U.S. Olympic Committee executive director Dr. Harvey Schiller abruptly resigned yesterday after just 16 days on the job, and was immediately rehired to his former position as commissioner of the Southeastern Conference. Almost as immediately, the USOC announced assistant executive director Baaron Pittenger would replace Schiller, an upheaval that comes just 3 1/2 weeks before the Winter Olympics.
Schiller, a 48-year-old former chemistry professor and retired Air Force colonel, resigned after a conference call yesterday morning among most of the 10 school chancellors and presidents who make up the powerful SEC. An undisclosed majority of the presidents voted to invite the former commissioner back to the job he vacated on Jan. 4, when he moved to the USOC offices in Colorado Springs.
Schiller said his decision was based on his strong ties to intercollegiate athletics and the SEC, where he served as a prominent and effective commissioner for the last 13 months prior to accepting the USOC position. He also said he felt he could be more effective as a USOC volunteer than as a bureaucratic administrator for the USOC.
"I'm disappointed I couldn't carry out the duties they elected me to," Schiller said from the SEC offices in Birmingham last night. "But it feels right to be here. You've got to be at peace with yourself."
It was the second time in six months a USOC executive director has stepped down, leaving the organization leaderless with the Winter Games opening in Calgary on Feb. 13. In August, Gen. George Miller resigned without explanation after serving for 2 1/2 years. But yesterday the USOC responded swiftly when it named Pittenger to succeed Schiller.
In Pittenger, the USOC has named a director who appears to offer stability, having served the organization in various capacities since 1977. He was named to his current post in 1981, and was interim executive director during the search process that resulted in Schiller's hiring.
Schiller, a recent finalist to become executive director of the NCAA, was widely heralded by the USOC when he was unanimously hired on Oct. 24. He was in the midst of adopting his new duties when he had his change of heart. On Monday he had received authorization from the USOC executive board to begin executing contracts on improvements to the Olympic training center in Lake Placid, N.Y. But on Tuesday he canceled a trip to Geneva, Switzerland, where he was to meet with USOC President Robert Helmick and various international Olympic officials, in order to make his decision.
In a statement from Switzerland released through the USOC, Helmick expressed surprise at Schiller's decision, and said he had yet to receive a formal resignation.
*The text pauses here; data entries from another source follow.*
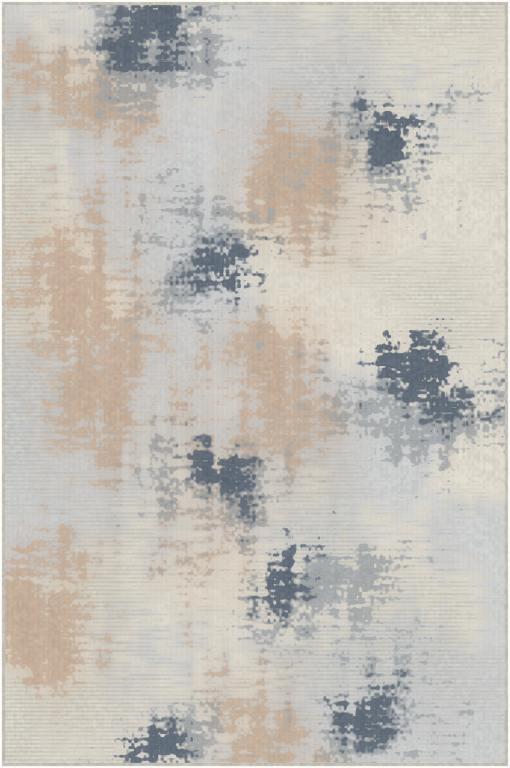
A WebGL 2 fragment shader for this texture:

```glsl
#version 300 es
precision highp float;
// Distressed abstract rug: worn peach, grey and navy patches on woven cream.

uniform vec2 u_resolution;
out vec4 fragColor;

// Palette
const vec3 CREAM  = vec3(0.868, 0.847, 0.800);
const vec3 SILVER = vec3(0.800, 0.805, 0.805);
const vec3 THREAD = vec3(0.715, 0.710, 0.680);
const vec3 PEACH  = vec3(0.755, 0.655, 0.565);
const vec3 GREY   = vec3(0.605, 0.625, 0.635);
const vec3 NAVY   = vec3(0.345, 0.390, 0.445);
const vec3 EDGE   = vec3(0.765, 0.745, 0.700);
const vec3 MARGIN = vec3(0.985, 0.985, 0.975);

// Sizes, in canvas heights
const int   PATCHES      = 16;
const vec2  WARM_SIZE    = vec2(0.075, 0.088);
const vec2  COOL_SIZE    = vec2(0.080, 0.075);
const float NAVY_SCALE   = 0.62;
const float ROWS         = 190.0;
const float RIBS         = 150.0;
const float MARGIN_WIDTH = 0.0026;
const float EDGE_WIDTH   = 0.0040;

// Integer hash giving two values in 0..1
vec2 hash2(vec2 cell) {
    uvec2 v = uvec2(ivec2(cell)) * 1664525u + 1013904223u;
    v.x += v.y * 1664525u;
    v.y += v.x * 1664525u;
    v ^= v >> 16u;
    v.x += v.y * 1664525u;
    v.y += v.x * 1664525u;
    v ^= v >> 16u;
    return vec2(v & 0xffffu) / 65535.0;
}

float noise(vec2 p) {
    vec2 cell = floor(p), f = fract(p);
    f = f * f * (3.0 - 2.0 * f);
    float low  = mix(hash2(cell).x, hash2(cell + vec2(1, 0)).x, f.x);
    float high = mix(hash2(cell + vec2(0, 1)).x, hash2(cell + vec2(1, 1)).x, f.x);
    return mix(low, high, f.y);
}

float fbm(vec2 p) {
    float sum = 0.0, weight = 0.533;
    for (int i = 0; i < 4; i++) {
        sum += weight * noise(p);
        p = p * 2.03 + 17.0;
        weight *= 0.5;
    }
    return sum;
}

// Rounded block: 1 at the centre, 0 on the rim, negative outside
float block(vec2 offset, vec2 size) {
    vec2 d = offset / size;
    d *= d;
    return 1.0 - sqrt(length(d));
}

void main() {
    vec2 p = gl_FragCoord.xy / u_resolution.y;
    vec2 extent = vec2(u_resolution.x / u_resolution.y, 1.0);

    // Patch fields, spread evenly and then jittered
    vec2 warped = p + 0.11 * (vec2(fbm(p * 9.0), fbm(p * 9.0 + 50.0)) - 0.5);
    float warm = -2.0, cool = -2.0, deep = -2.0;
    for (int i = 0; i < PATCHES; i++) {
        float id = float(i);
        vec2 jitter = hash2(vec2(id, 71.0)) - 0.5;
        vec2 vary = hash2(vec2(id, 29.0));
        vec2 centre = fract(0.5 + id * vec2(0.7549, 0.5698)) + jitter * vec2(0.36, 0.08);
        vec2 offset = warped - centre * extent;
        vec2 stretch = mix(vec2(0.7), vec2(1.3), vary);
        if (i % 2 == 0) {
            warm = max(warm, block(offset, WARM_SIZE * stretch));
        } else {
            cool = max(cool, block(offset, COOL_SIZE * stretch));
            vec2 shift = (vary.yx - 0.5) * COOL_SIZE;
            deep = max(deep, block(offset - shift, COOL_SIZE * NAVY_SCALE * stretch.yx));
        }
    }

    // Wear: vertical brushing, broken rows, fine grain and crackle
    float brush  = noise(p * vec2(85.0, 15.0)) - 0.5;
    float dashes = noise(p * vec2(38.0, ROWS)) - 0.5;
    float grain  = noise(p * 260.0 + 90.0) - 0.5;
    float cloud  = fbm(p * 13.0 + 31.0) - 0.5;
    float crack  = 1.0 - smoothstep(0.0, 0.10, abs(noise(p * 80.0 + 7.0) - 0.5));
    float wear = 0.75 * brush + 0.85 * dashes + 0.9 * grain + 1.2 * cloud - 0.15 * crack;

    // Ground: cream drifting to silver, with a faint peach haze
    float drift = fbm(p * 4.5 + 12.0) + 0.12 * wear;
    vec3 color = mix(CREAM, SILVER, smoothstep(0.46, 0.60, drift));
    float haze = smoothstep(-0.9, 0.4, warm + 0.6 * wear);
    color = mix(color, PEACH, 0.22 * haze);

    // Woven rows showing through in worn areas
    float row = 0.5 + 0.5 * cos(6.28318 * p.y * ROWS);
    float rib = 0.5 + 0.5 * cos(6.28318 * p.x * RIBS);
    float bare = smoothstep(0.36, 0.64, fbm(p * 7.0 + 63.0) + 0.35 * dashes + 0.25 * grain);
    color = mix(color, THREAD, bare * (0.50 * row + 0.16 * rib));

    // Worn pigment layers
    color = mix(color, PEACH, 0.80 * smoothstep(0.0, 0.55, warm + wear));
    color = mix(color, GREY, 0.82 * smoothstep(0.05, 0.55, cool + wear));
    color = mix(color, NAVY, 0.90 * smoothstep(0.08, 0.60, deep + wear));

    // Pile relief
    color += 0.065 * grain + 0.035 * dashes + 0.012 * (rib - 0.5);

    // Bound edge and outer margin
    vec2 inset = min(p, extent - p);
    float rim = min(inset.x, inset.y);
    float aa = 0.75 / u_resolution.y;
    float inner = MARGIN_WIDTH + EDGE_WIDTH;
    color = mix(EDGE + 0.08 * grain, color, smoothstep(inner - aa, inner + aa, rim));
    color = mix(MARGIN, color, smoothstep(MARGIN_WIDTH - aa, MARGIN_WIDTH + aa, rim));
    fragColor = vec4(clamp(color, 0.0, 1.0), 1.0);
}
```
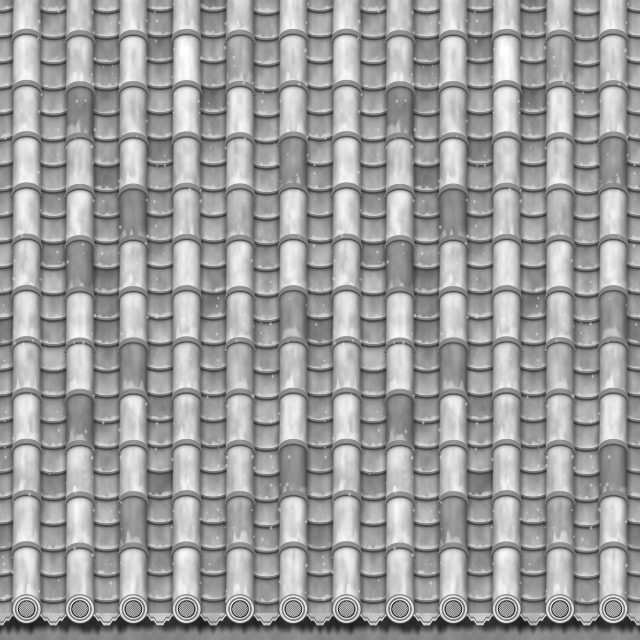
Write a Shadertoy shader that draws this texture map.

```glsl
// Grey clay roof: columns of round cover tiles over flat pan tiles, ending in an
// eave of ringed end discs and pointed drip plates above a shaded wall strip.
// Each layer returns (tone, coverage); lengths are in columns, y runs downward.

#define COLUMNS 12.0     // cover columns across the canvas
#define PERIOD 6.0       // columns before the weathering repeats
#define PITCH 0.961      // length of one cover tile
#define COVER_TOP 0.66   // first cover joint, from the top
#define COVER_R 0.272    // half width of a cover tile
#define ARCH 0.18        // rise of the arched cover joint
#define PAN_TOP 0.22     // first pan joint, from the top
#define EAVE 11.42       // height of the disc centres
#define DISC_R 0.275     // radius of an end disc
#define MOTTLE 0.26      // strength of the surface stains

float hash(vec2 p) {
    return fract(sin(dot(p, vec2(127.1, 311.7))) * 43758.5);
}

// Value noise that wraps every PERIOD columns; freq.x must be whole.
float noise(vec2 p, vec2 freq) {
    vec2 q = p * freq, i = floor(q), f = fract(q);
    f = f * f * (3.0 - 2.0 * f);
    float wrap = PERIOD * freq.x;
    float x0 = mod(i.x, wrap), x1 = mod(i.x + 1.0, wrap);
    float a = mix(hash(vec2(x0, i.y)), hash(vec2(x1, i.y)), f.x);
    float b = mix(hash(vec2(x0, i.y + 1.0)), hash(vec2(x1, i.y + 1.0)), f.x);
    return mix(a, b, f.y);
}

float stains(vec2 p) {
    float sum = 0.0, amp = 0.5;
    vec2 freq = vec2(5.0, 3.0);
    for (int i = 0; i < 4; i++) {
        sum += amp * noise(p, freq);
        freq *= 2.0;
        amp *= 0.55;
    }
    return sum - 0.5;
}

// Sparse pale chips, one candidate per grid cell.
float chips(vec2 p, float px) {
    vec2 g = p * 6.0, i = floor(g);
    i.x = mod(i.x, PERIOD * 6.0);
    vec2 centre = 0.3 + 0.4 * vec2(hash(i + 3.1), hash(i + 8.7));
    float radius = 0.05 + 0.10 * hash(i + 5.3);
    float d = length((fract(g) - centre) * vec2(1.0, 0.8)) - radius;
    return step(0.87, hash(i)) * (1.0 - smoothstep(-6.0 * px, 6.0 * px, d));
}

vec2 panTile(vec2 p, float px) {
    float x = fract(p.x + 0.5) - 0.5;
    float column = mod(floor(p.x + 0.5), PERIOD);
    float sag = 0.05 * (1.0 - 16.0 * x * x) + 0.07 * (hash(vec2(column, 41.0)) - 0.5);
    float q = (p.y - PAN_TOP - sag) / (0.5 * PITCH);
    float v = fract(q), age = hash(vec2(column, floor(q) + 20.0));
    float tone = mix(0.57, 0.70, v) * mix(0.92, 1.08, age);
    tone *= 1.0 - 0.24 * step(0.91, age);
    tone += MOTTLE * stains(p + 7.0);
    // worn lip, its front face, then the contact shadow
    float worn = smoothstep(0.73, 0.86, v + 0.18 * (noise(p, vec2(16.0, 12.0)) - 0.5));
    tone = mix(tone, 0.86, 0.72 * worn);
    tone = mix(tone, 0.50, smoothstep(0.86, 0.90, v));
    tone = mix(tone, 0.27, smoothstep(0.92, 0.98, v));
    tone = mix(tone, 0.27, exp(-v * 20.0));
    tone *= 1.0 - 0.42 * smoothstep(0.13, 0.27, abs(x));
    return vec2(tone, 1.0 - smoothstep(-px, px, p.y - EAVE - 0.12));
}

// Regular diagonal scatter of darker covers, every third row of some columns.
float darkCover(float column, float row) {
    float slot = column == 1.0 ? 2.0 : column == 5.0 ? 0.0 : 1.0;
    float strength = column == 4.0 ? 0.45 : 1.0;
    bool used = column == 1.0 || column == 2.0 || column > 3.5;
    bool inside = row < 10.5 && (row > 1.5 || column == 4.0);
    return used && inside && mod(row, 3.0) == slot
        ? strength * mix(0.75, 1.0, hash(vec2(row, column))) : 0.0;
}

vec2 coverTile(vec2 p, float px) {
    float column = mod(floor(p.x), PERIOD), x = fract(p.x) - 0.5;
    float s = clamp(x / COVER_R, -1.0, 1.0);
    float shift = ARCH * (1.0 - sqrt(1.0 - s * s)) + 0.04 * (hash(vec2(column, 3.0)) - 0.5);
    float q = min((p.y - COVER_TOP - shift) / PITCH, 10.8);
    float row = floor(q) + 1.0, v = fract(q);
    float rim = smoothstep(0.875, 0.90, v);
    float halfWidth = COVER_R * mix(0.91, 0.99, v) + 0.02 * rim;
    float side = x / halfWidth;
    // rounded body with stains and chalky wear around the joints
    float tone = 0.85 * mix(0.94, 1.05, hash(vec2(column, row + 50.0)));
    tone += MOTTLE * stains(p) + 0.12 * (noise(p, vec2(14.0, 2.0)) - 0.5);
    float ragged = 0.4 * (noise(p, vec2(15.0, 5.0)) - 0.5);
    tone = mix(tone, 0.98, 0.75 * smoothstep(0.72, 0.92, v + ragged));
    tone = mix(tone, 0.96, 0.45 * (1.0 - smoothstep(0.05, 0.35, v + ragged)));
    tone *= 1.0 - 0.44 * pow(min(abs(side + 0.07), 1.0), 3.0);
    tone *= 1.0 - 0.38 * darkCover(column, row) * (1.0 - 0.4 * smoothstep(0.75, 0.95, v + ragged));
    // rim face and the shadow beneath it
    tone = mix(tone, 0.56 - 0.10 * abs(side), 0.9 * rim);
    tone = mix(tone, 0.30, smoothstep(0.96, 1.0, v));
    tone = mix(tone, 0.30, exp(-v * 38.0));
    float mask = 1.0 - smoothstep(-px, px, abs(x) - halfWidth);
    return vec2(tone, mask * (1.0 - smoothstep(-px, px, p.y - EAVE)));
}

vec2 dripPlate(vec2 p, float px) {
    float x = abs(fract(p.x + 0.5) - 0.5);
    float d = p.y - EAVE - 0.34 + 0.75 * x + 0.018 * cos(x * 55.0);
    float tone = 0.74 + MOTTLE * stains(p);
    tone = mix(tone, 0.42, 1.0 - smoothstep(0.0, 0.025, abs(d + 0.075)));
    tone = mix(tone, 0.28, smoothstep(-0.025, 0.0, d));
    return vec2(tone, step(EAVE + 0.08, p.y) * (1.0 - smoothstep(-px, px, d)));
}

vec2 endDisc(vec2 p, float px) {
    vec2 c = vec2(fract(p.x) - 0.5, p.y - EAVE);
    float r = length(c) / DISC_R;
    float dots = sin(c.x * 150.0) * sin(c.y * 150.0);
    float tone = mix(0.60 + 0.16 * dots, 0.86, smoothstep(0.55, 0.60, r));
    tone -= 0.42 * (1.0 - smoothstep(0.02, 0.07, abs(r - 0.57)));
    tone -= 0.40 * (1.0 - smoothstep(0.02, 0.08, abs(r - 0.75)));
    tone = mix(tone, 0.30, smoothstep(0.90, 1.0, r)) + 0.15 * stains(p);
    return vec2(tone, 1.0 - smoothstep(-px, px, (r - 1.0) * DISC_R));
}

void mainImage(out vec4 fragColor, in vec2 fragCoord) {
    vec2 uv = fragCoord / iResolution.xy;
    vec2 p = vec2(uv.x, 1.0 - uv.y) * COLUMNS;
    float px = COLUMNS / iResolution.y;
    // wall strip under the eave shadow
    float streak = 0.12 * noise(p, vec2(12.0, 1.0));
    float tone = mix(0.16, 0.53, smoothstep(0.22, 0.42, p.y - EAVE - streak)) + 0.12 * stains(p);
    vec2 layer = panTile(p, px);
    tone = mix(tone, layer.x, layer.y);
    layer = dripPlate(p, px);
    tone = mix(tone, layer.x, layer.y);
    layer = coverTile(p, px);
    tone = mix(tone, layer.x, layer.y);
    tone = mix(tone, 0.90, 0.6 * chips(p, px) * step(p.y, EAVE));
    layer = endDisc(p, px);
    tone = mix(tone, layer.x, layer.y);
    fragColor = vec4(vec3(clamp(tone, 0.0, 1.0)), 1.0);
}
```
"The United States Olympic Committee has just received word that the SEC has reappointed Dr. Harvey Schiller as its commissioner, and we are very surprised," Helmick said. "This is totally unexpected, and personally, I am disappointed. The USOC has not yet received an official letter of resignation from Dr. Schiller . . . We conducted a long and serious negotiation with him, and thought we had arrived at a mutually satisfying commitment by both parties."
Although Schiller did not publicly indicate his doubts until Tuesday, many of the SEC presidents and chancellors learned of Schiller's interest in his old job at the NCAA convention in Nashville last week. There, Schiller spoke with a number of his former colleagues, who were in the process of interviewing candidates to replace him. Schiller also contacted school presidents over the last couple of days to discuss his status.
Schiller said one reason for his ambivalence about the prestigious, $150,000 a year USOC job was that he had trouble adjusting to his role as an employee, after serving as a creative Olympic volunteer and exercising considerable authority in the SEC. He also expressed regrets at leaving intercollegiate athletics, in which he has spent most of his career.
"It's a matter of level of participation and enjoyment," he said. "This way I can serve amateur athletics and intercollegiate athletics as well."
With the SEC, Schiller negotiated lucrative new basketball and football television packages, one reason for his hiring by the USOC, which he joined shortly after the New Year's Day college football bowl games. Also, Schiller displayed an insistence on compliance with NCAA regulations in a conference that has been plagued by violations in the past.
Schiller's departure may indicate much about the position of the executive director. It is said to include huge responsibilities in overseeing the largely volunteer organization, but sometimes little authority and frustrating bureaucracy. Pittenger also has a background in both the NCAA and college sports, but since 1977 has been employed exclusively by the USOC and has a solid working knowledge of the laborious administrative and fund-raising duties required.